*** Opening of The data ***

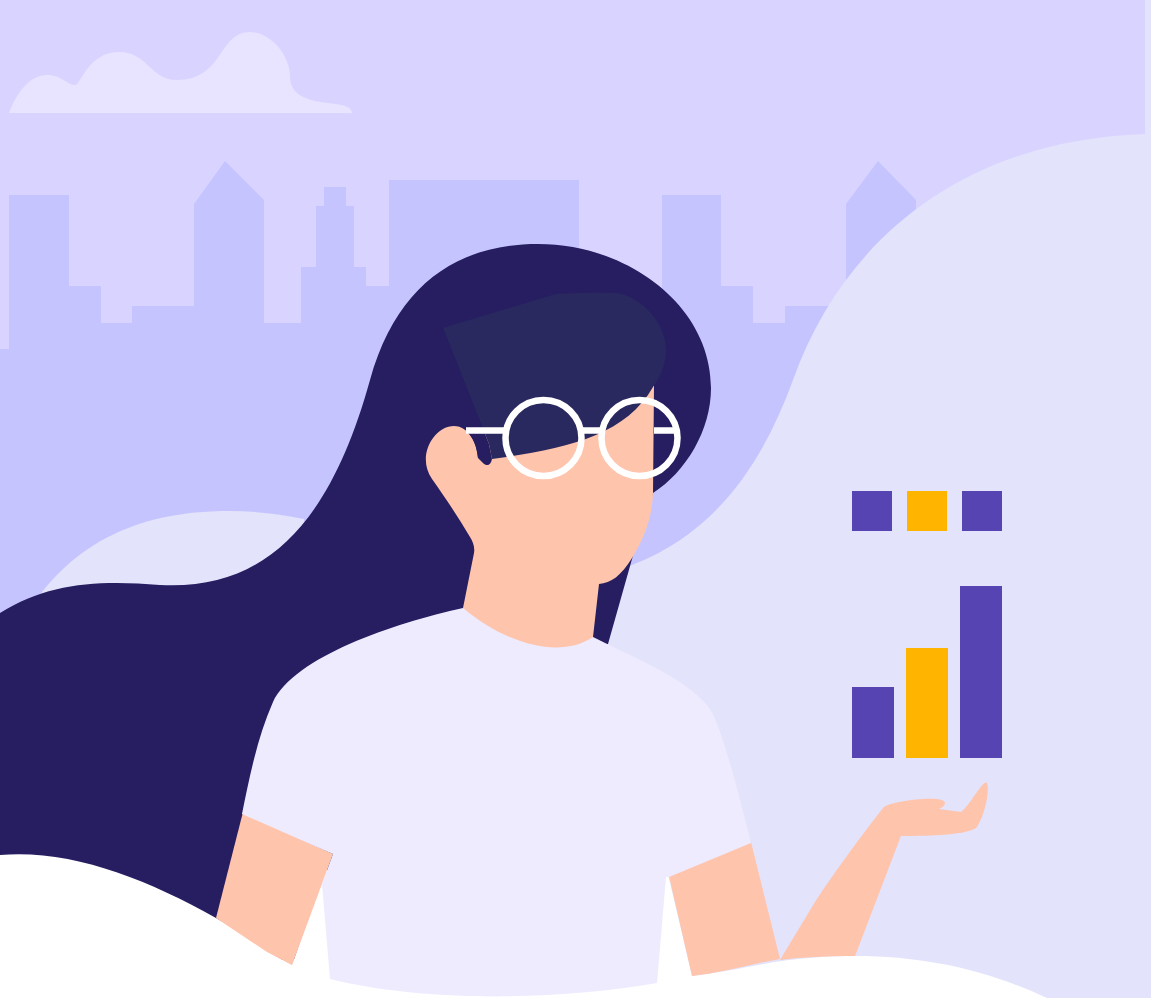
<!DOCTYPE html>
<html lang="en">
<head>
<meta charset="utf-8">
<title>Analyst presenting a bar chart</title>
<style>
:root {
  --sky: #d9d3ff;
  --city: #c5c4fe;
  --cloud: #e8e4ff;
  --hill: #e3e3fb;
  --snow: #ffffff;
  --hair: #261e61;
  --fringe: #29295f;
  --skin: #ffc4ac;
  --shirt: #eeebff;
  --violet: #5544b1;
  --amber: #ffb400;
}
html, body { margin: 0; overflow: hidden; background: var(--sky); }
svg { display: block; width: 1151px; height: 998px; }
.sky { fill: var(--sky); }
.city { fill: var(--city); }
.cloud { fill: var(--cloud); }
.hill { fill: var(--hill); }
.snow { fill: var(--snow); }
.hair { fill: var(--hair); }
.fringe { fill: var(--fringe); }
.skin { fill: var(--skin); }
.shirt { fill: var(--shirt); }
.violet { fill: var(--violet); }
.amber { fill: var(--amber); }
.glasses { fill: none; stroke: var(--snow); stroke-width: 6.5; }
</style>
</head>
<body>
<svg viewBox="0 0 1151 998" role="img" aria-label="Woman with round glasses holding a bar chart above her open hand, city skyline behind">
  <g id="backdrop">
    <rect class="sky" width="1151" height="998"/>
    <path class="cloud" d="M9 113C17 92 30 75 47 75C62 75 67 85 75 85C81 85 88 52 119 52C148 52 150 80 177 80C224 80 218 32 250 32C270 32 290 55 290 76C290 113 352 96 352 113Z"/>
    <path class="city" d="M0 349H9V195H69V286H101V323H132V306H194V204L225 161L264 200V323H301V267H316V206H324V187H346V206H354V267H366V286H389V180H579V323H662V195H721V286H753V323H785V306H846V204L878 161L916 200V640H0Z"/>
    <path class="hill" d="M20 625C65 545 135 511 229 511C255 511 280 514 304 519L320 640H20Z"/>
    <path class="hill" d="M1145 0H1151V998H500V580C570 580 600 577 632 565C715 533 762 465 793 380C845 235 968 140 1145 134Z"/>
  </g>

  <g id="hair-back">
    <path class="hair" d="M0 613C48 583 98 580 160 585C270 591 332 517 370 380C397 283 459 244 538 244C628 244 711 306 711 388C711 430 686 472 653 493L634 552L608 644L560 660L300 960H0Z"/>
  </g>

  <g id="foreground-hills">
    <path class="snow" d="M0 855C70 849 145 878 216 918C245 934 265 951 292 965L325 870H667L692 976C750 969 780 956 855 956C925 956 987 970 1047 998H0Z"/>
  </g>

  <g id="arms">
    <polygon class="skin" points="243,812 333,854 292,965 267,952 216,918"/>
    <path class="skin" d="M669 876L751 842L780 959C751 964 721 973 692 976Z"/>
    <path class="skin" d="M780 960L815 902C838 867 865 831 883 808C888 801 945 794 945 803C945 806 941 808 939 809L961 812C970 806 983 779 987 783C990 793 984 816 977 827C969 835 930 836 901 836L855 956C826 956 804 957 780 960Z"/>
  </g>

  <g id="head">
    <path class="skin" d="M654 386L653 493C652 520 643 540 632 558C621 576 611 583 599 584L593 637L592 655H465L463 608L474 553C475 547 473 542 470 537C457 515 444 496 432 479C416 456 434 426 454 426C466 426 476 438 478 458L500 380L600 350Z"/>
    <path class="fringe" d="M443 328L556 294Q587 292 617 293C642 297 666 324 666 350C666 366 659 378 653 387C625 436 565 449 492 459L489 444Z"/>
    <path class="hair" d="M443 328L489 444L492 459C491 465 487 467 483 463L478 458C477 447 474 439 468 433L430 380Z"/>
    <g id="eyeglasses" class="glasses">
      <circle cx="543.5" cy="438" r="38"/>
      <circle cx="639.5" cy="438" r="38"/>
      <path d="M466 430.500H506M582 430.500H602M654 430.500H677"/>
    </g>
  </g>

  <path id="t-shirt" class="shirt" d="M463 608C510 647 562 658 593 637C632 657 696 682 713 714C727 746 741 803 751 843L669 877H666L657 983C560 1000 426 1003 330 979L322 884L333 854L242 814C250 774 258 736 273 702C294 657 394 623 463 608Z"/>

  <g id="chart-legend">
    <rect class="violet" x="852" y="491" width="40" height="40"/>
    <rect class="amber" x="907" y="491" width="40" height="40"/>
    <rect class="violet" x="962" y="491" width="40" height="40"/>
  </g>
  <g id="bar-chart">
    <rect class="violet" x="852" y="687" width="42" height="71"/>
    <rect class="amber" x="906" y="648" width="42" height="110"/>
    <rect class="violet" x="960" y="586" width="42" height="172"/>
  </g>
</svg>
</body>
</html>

*** Close of The data ***

Task statement: Except for the pictures, set down all of the records exactly.

Written reply:
<!DOCTYPE html>
<html lang="en">
<head>
<meta charset="utf-8">
<title>Analyst presenting a bar chart</title>
<style>
:root {
  --sky: #d9d3ff;
  --city: #c5c4fe;
  --cloud: #e8e4ff;
  --hill: #e3e3fb;
  --snow: #ffffff;
  --hair: #261e61;
  --fringe: #29295f;
  --skin: #ffc4ac;
  --shirt: #eeebff;
  --violet: #5544b1;
  --amber: #ffb400;
}
html, body { margin: 0; overflow: hidden; background: var(--sky); }
svg { display: block; width: 1151px; height: 998px; }
.sky { fill: var(--sky); }
.city { fill: var(--city); }
.cloud { fill: var(--cloud); }
.hill { fill: var(--hill); }
.snow { fill: var(--snow); }
.hair { fill: var(--hair); }
.fringe { fill: var(--fringe); }
.skin { fill: var(--skin); }
.shirt { fill: var(--shirt); }
.violet { fill: var(--violet); }
.amber { fill: var(--amber); }
.glasses { fill: none; stroke: var(--snow); stroke-width: 6.5; }
</style>
</head>
<body>
<svg viewBox="0 0 1151 998" role="img" aria-label="Woman with round glasses holding a bar chart above her open hand, city skyline behind">
  <g id="backdrop">
    <rect class="sky" width="1151" height="998"/>
    <path class="cloud" d="M9 113C17 92 30 75 47 75C62 75 67 85 75 85C81 85 88 52 119 52C148 52 150 80 177 80C224 80 218 32 250 32C270 32 290 55 290 76C290 113 352 96 352 113Z"/>
    <path class="city" d="M0 349H9V195H69V286H101V323H132V306H194V204L225 161L264 200V323H301V267H316V206H324V187H346V206H354V267H366V286H389V180H579V323H662V195H721V286H753V323H785V306H846V204L878 161L916 200V640H0Z"/>
    <path class="hill" d="M20 625C65 545 135 511 229 511C255 511 280 514 304 519L320 640H20Z"/>
    <path class="hill" d="M1145 0H1151V998H500V580C570 580 600 577 632 565C715 533 762 465 793 380C845 235 968 140 1145 134Z"/>
  </g>

  <g id="hair-back">
    <path class="hair" d="M0 613C48 583 98 580 160 585C270 591 332 517 370 380C397 283 459 244 538 244C628 244 711 306 711 388C711 430 686 472 653 493L634 552L608 644L560 660L300 960H0Z"/>
  </g>

  <g id="foreground-hills">
    <path class="snow" d="M0 855C70 849 145 878 216 918C245 934 265 951 292 965L325 870H667L692 976C750 969 780 956 855 956C925 956 987 970 1047 998H0Z"/>
  </g>

  <g id="arms">
    <polygon class="skin" points="243,812 333,854 292,965 267,952 216,918"/>
    <path class="skin" d="M669 876L751 842L780 959C751 964 721 973 692 976Z"/>
    <path class="skin" d="M780 960L815 902C838 867 865 831 883 808C888 801 945 794 945 803C945 806 941 808 939 809L961 812C970 806 983 779 987 783C990 793 984 816 977 827C969 835 930 836 901 836L855 956C826 956 804 957 780 960Z"/>
  </g>

  <g id="head">
    <path class="skin" d="M654 386L653 493C652 520 643 540 632 558C621 576 611 583 599 584L593 637L592 655H465L463 608L474 553C475 547 473 542 470 537C457 515 444 496 432 479C416 456 434 426 454 426C466 426 476 438 478 458L500 380L600 350Z"/>
    <path class="fringe" d="M443 328L556 294Q587 292 617 293C642 297 666 324 666 350C666 366 659 378 653 387C625 436 565 449 492 459L489 444Z"/>
    <path class="hair" d="M443 328L489 444L492 459C491 465 487 467 483 463L478 458C477 447 474 439 468 433L430 380Z"/>
    <g id="eyeglasses" class="glasses">
      <circle cx="543.5" cy="438" r="38"/>
      <circle cx="639.5" cy="438" r="38"/>
      <path d="M466 430.500H506M582 430.500H602M654 430.500H677"/>
    </g>
  </g>

  <path id="t-shirt" class="shirt" d="M463 608C510 647 562 658 593 637C632 657 696 682 713 714C727 746 741 803 751 843L669 877H666L657 983C560 1000 426 1003 330 979L322 884L333 854L242 814C250 774 258 736 273 702C294 657 394 623 463 608Z"/>

  <g id="chart-legend">
    <rect class="violet" x="852" y="491" width="40" height="40"/>
    <rect class="amber" x="907" y="491" width="40" height="40"/>
    <rect class="violet" x="962" y="491" width="40" height="40"/>
  </g>
  <g id="bar-chart">
    <rect class="violet" x="852" y="687" width="42" height="71"/>
    <rect class="amber" x="906" y="648" width="42" height="110"/>
    <rect class="violet" x="960" y="586" width="42" height="172"/>
  </g>
</svg>
</body>
</html>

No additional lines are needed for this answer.